What is required
Output exactly the lines that come between the start of the material and the line containing "sans-serif; color: var(--ink);", both ends included, with the pictures omitted.

Provided entries

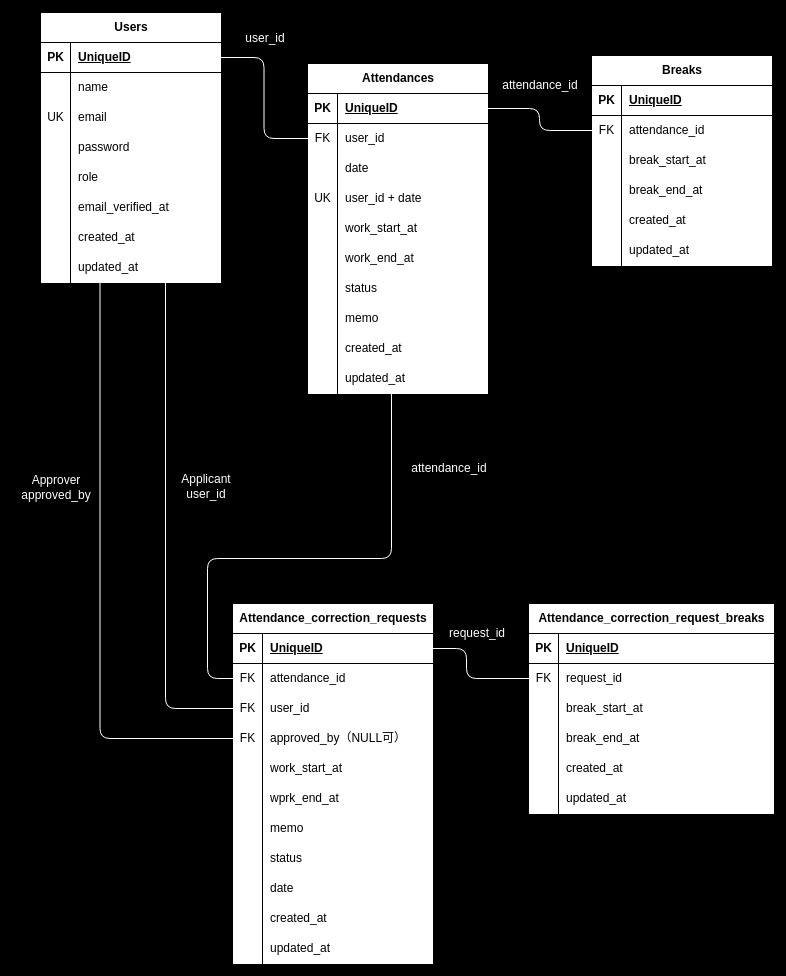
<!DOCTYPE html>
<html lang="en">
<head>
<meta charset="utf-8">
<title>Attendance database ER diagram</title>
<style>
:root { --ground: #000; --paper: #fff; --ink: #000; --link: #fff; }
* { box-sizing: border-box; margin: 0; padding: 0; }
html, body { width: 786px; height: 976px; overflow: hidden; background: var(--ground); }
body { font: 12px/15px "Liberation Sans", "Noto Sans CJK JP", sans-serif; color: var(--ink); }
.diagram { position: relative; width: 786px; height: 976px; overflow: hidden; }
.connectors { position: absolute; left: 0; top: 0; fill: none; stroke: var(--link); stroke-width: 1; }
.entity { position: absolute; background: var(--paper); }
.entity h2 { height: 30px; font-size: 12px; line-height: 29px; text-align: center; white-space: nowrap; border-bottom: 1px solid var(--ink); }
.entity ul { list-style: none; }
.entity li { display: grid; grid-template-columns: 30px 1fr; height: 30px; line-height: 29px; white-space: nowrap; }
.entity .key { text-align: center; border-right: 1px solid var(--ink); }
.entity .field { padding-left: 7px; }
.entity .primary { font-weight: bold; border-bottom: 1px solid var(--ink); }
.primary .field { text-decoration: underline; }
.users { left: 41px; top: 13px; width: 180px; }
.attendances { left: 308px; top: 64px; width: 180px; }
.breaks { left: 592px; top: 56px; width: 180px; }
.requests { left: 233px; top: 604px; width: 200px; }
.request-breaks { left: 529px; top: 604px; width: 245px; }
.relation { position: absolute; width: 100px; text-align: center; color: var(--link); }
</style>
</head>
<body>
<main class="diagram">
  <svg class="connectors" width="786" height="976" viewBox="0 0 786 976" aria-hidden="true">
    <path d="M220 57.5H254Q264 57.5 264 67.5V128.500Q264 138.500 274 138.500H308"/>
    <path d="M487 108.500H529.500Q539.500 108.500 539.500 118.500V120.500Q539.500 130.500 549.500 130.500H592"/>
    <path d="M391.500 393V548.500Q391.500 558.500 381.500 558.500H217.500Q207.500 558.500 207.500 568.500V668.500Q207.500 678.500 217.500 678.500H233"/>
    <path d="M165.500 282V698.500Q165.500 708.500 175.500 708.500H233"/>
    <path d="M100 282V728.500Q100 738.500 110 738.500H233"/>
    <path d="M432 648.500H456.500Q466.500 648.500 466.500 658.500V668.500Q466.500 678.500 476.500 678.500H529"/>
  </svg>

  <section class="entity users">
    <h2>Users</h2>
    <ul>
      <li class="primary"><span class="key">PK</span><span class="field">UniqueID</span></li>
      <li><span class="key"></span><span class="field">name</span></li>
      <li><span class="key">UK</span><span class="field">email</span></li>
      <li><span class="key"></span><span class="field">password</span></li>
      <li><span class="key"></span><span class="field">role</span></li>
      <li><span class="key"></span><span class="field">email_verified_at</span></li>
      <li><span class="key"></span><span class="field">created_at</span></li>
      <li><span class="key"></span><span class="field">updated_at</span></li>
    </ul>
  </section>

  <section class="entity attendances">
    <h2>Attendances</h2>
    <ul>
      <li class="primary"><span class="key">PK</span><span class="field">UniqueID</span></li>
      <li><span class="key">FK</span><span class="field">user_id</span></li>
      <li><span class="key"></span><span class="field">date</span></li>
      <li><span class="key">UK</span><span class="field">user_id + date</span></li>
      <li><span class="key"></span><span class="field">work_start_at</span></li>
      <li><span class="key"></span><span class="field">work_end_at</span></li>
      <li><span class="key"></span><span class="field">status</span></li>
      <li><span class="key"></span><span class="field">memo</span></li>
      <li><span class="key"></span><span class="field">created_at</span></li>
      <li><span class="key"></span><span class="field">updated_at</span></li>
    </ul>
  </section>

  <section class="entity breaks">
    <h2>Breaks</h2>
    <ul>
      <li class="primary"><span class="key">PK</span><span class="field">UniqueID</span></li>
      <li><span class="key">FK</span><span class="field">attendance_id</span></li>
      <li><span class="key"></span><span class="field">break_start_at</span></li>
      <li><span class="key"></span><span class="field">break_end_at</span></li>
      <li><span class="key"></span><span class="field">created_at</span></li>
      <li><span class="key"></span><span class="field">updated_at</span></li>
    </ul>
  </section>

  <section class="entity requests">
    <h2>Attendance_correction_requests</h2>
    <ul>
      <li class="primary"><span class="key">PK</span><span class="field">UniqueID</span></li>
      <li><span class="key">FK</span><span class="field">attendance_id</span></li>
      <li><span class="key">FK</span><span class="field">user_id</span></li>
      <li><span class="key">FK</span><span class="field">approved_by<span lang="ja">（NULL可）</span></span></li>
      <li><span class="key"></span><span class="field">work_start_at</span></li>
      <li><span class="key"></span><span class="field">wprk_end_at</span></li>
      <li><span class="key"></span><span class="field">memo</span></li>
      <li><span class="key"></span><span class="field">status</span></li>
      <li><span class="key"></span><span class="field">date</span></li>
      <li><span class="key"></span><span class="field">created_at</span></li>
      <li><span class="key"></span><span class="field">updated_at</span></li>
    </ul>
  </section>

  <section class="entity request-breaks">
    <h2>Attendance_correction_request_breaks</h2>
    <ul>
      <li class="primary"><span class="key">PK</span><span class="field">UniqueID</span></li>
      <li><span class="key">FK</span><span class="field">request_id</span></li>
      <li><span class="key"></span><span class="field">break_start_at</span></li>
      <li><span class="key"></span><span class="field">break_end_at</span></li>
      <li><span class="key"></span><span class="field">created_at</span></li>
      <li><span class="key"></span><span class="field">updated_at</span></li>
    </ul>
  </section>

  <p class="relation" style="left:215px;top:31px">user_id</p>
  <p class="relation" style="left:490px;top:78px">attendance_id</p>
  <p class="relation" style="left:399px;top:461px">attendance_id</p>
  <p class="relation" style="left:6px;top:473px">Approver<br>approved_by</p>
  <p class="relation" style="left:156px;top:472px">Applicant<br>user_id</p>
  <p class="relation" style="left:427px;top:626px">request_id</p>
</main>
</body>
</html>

Written response
<!DOCTYPE html>
<html lang="en">
<head>
<meta charset="utf-8">
<title>Attendance database ER diagram</title>
<style>
:root { --ground: #000; --paper: #fff; --ink: #000; --link: #fff; }
* { box-sizing: border-box; margin: 0; padding: 0; }
html, body { width: 786px; height: 976px; overflow: hidden; background: var(--ground); }
body { font: 12px/15px "Liberation Sans", "Noto Sans CJK JP", sans-serif; color: var(--ink); }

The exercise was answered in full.